[RAW DATA — start]
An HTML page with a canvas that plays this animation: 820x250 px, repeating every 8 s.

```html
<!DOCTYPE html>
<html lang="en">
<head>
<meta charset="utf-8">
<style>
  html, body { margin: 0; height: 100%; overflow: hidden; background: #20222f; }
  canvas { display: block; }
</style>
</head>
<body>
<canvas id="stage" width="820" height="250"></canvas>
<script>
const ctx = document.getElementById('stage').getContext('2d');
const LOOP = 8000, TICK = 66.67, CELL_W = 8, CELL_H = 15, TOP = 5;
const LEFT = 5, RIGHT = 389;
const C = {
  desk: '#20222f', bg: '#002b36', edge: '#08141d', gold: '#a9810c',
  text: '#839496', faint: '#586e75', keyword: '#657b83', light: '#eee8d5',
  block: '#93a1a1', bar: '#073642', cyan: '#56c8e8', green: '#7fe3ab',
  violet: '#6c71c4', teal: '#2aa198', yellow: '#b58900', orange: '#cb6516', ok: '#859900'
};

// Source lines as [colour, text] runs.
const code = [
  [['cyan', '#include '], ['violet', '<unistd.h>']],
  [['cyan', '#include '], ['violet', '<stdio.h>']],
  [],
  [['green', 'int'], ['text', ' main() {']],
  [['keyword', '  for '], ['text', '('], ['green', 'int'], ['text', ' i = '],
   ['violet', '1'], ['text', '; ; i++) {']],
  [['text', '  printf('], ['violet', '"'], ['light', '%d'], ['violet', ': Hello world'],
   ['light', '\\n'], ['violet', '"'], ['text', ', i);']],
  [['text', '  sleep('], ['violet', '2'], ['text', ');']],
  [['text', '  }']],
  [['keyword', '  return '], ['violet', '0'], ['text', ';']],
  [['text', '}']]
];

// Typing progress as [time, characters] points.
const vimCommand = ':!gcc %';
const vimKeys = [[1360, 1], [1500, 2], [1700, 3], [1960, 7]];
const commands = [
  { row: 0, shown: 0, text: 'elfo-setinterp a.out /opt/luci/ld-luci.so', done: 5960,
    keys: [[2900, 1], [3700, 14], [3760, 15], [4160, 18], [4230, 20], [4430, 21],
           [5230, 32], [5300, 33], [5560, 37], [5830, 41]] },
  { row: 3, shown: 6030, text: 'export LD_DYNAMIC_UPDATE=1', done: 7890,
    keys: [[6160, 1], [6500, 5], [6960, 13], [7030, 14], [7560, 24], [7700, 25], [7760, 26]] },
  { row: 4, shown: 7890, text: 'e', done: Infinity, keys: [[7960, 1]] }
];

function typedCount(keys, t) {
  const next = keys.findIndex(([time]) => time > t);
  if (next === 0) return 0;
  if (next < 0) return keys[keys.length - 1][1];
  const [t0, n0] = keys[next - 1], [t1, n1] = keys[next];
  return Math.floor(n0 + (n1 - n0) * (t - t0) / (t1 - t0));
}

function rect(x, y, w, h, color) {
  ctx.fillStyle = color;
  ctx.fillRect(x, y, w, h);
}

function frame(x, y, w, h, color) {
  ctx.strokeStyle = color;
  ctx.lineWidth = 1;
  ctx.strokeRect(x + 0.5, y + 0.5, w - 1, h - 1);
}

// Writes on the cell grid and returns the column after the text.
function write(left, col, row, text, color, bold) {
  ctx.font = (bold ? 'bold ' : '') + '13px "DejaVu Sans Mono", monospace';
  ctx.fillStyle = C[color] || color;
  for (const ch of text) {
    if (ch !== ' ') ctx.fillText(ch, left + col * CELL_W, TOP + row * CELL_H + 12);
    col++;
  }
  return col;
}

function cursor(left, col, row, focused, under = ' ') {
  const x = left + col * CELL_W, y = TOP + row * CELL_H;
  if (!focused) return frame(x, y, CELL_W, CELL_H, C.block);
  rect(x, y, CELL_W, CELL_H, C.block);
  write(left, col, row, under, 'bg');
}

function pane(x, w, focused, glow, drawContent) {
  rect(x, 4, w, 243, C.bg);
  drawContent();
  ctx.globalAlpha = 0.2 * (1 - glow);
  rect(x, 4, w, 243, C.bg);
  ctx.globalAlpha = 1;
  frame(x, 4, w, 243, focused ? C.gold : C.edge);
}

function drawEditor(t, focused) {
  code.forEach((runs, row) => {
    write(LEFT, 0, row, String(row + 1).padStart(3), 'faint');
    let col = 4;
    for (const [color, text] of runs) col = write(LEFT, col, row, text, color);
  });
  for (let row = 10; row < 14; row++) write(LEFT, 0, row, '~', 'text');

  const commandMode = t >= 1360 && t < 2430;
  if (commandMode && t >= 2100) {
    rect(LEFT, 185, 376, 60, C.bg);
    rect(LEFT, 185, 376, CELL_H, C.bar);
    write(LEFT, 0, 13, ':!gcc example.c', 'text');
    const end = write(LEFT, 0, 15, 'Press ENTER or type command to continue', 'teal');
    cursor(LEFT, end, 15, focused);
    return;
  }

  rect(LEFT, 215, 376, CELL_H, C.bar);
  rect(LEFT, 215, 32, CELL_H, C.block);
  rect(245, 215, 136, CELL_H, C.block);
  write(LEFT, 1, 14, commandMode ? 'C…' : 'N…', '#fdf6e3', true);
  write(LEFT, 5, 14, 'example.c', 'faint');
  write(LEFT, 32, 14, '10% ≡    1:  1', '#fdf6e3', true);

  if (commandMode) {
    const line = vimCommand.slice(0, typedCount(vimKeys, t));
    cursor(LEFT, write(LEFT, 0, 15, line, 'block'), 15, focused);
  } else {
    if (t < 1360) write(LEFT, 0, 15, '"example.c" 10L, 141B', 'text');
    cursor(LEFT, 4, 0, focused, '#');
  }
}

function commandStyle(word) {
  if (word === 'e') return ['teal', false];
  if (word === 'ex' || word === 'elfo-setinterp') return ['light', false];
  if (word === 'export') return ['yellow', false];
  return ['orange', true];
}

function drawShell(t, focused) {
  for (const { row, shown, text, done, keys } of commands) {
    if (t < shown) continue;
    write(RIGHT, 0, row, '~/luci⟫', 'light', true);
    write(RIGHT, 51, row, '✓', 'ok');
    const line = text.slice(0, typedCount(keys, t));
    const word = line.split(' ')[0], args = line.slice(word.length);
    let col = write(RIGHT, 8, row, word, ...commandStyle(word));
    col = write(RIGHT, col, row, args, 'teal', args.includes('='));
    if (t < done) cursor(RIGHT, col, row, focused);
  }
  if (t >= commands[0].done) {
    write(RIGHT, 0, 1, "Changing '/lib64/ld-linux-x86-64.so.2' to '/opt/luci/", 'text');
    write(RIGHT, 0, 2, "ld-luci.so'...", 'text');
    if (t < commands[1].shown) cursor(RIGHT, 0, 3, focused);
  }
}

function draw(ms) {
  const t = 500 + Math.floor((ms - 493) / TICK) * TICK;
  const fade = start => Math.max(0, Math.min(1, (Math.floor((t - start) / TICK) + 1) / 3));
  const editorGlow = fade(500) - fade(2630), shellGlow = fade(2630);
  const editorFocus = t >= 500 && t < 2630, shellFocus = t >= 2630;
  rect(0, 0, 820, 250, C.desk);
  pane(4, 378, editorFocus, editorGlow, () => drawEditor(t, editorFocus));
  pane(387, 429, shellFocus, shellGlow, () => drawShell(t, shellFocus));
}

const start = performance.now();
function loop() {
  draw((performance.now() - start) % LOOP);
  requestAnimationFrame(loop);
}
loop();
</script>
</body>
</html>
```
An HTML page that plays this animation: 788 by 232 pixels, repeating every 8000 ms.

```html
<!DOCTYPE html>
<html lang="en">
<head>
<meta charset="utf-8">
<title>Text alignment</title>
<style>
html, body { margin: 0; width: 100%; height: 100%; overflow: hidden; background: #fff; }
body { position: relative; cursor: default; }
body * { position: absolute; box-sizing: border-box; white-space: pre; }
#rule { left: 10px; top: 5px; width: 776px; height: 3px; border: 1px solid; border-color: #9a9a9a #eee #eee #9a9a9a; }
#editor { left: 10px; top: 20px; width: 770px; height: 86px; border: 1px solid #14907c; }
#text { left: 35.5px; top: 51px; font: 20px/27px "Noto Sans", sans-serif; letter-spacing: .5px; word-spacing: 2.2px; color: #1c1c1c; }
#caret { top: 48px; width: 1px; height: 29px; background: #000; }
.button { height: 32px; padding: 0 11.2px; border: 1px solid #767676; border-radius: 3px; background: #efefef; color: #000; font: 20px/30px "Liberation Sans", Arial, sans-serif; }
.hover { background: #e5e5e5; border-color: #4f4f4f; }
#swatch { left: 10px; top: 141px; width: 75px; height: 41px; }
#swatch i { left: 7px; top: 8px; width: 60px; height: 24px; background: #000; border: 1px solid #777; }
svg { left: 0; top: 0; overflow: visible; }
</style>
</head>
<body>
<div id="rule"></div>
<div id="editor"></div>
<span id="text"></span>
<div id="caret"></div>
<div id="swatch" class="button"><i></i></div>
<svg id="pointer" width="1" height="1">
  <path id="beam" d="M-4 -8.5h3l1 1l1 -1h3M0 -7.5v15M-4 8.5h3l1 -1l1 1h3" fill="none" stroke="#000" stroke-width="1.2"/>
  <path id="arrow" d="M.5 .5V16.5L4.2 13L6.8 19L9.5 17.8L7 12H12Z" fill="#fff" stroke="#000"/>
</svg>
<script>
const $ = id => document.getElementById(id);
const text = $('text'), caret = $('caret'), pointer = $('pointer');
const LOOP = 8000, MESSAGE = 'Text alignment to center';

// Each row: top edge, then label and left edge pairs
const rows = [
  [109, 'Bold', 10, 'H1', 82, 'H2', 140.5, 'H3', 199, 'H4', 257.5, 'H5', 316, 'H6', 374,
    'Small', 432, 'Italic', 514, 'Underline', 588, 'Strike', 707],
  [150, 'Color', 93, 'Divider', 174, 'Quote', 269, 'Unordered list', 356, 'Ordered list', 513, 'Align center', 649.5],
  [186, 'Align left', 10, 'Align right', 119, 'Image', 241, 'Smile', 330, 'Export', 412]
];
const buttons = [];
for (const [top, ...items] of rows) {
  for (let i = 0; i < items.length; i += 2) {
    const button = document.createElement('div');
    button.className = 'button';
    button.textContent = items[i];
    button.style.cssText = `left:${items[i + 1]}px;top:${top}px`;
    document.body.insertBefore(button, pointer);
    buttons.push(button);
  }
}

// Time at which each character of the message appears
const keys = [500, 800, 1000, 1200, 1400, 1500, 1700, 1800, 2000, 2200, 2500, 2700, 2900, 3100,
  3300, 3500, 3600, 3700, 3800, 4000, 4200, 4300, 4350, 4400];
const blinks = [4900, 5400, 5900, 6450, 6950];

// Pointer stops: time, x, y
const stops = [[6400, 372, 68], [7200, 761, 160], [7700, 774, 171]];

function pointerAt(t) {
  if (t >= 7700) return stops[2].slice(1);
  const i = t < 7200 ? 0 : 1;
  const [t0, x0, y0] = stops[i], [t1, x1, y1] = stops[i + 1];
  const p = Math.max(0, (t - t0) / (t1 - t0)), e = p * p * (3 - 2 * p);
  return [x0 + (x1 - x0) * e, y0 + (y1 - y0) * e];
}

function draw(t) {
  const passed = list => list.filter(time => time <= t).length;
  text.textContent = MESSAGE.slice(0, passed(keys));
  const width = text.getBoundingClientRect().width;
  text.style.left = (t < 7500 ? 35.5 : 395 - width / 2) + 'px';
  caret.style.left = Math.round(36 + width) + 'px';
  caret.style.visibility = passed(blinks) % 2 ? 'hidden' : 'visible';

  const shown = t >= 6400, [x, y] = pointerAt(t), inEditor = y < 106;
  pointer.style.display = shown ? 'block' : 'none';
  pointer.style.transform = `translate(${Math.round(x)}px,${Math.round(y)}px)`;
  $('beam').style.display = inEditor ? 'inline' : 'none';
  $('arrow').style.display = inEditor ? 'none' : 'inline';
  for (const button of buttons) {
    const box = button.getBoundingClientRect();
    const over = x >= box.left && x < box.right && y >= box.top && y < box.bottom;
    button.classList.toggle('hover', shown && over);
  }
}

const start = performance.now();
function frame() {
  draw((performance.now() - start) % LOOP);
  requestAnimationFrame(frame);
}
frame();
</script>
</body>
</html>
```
[RAW DATA — finish]
Going through the listing, tally each line that contains "slice", then state the total with no other text.

5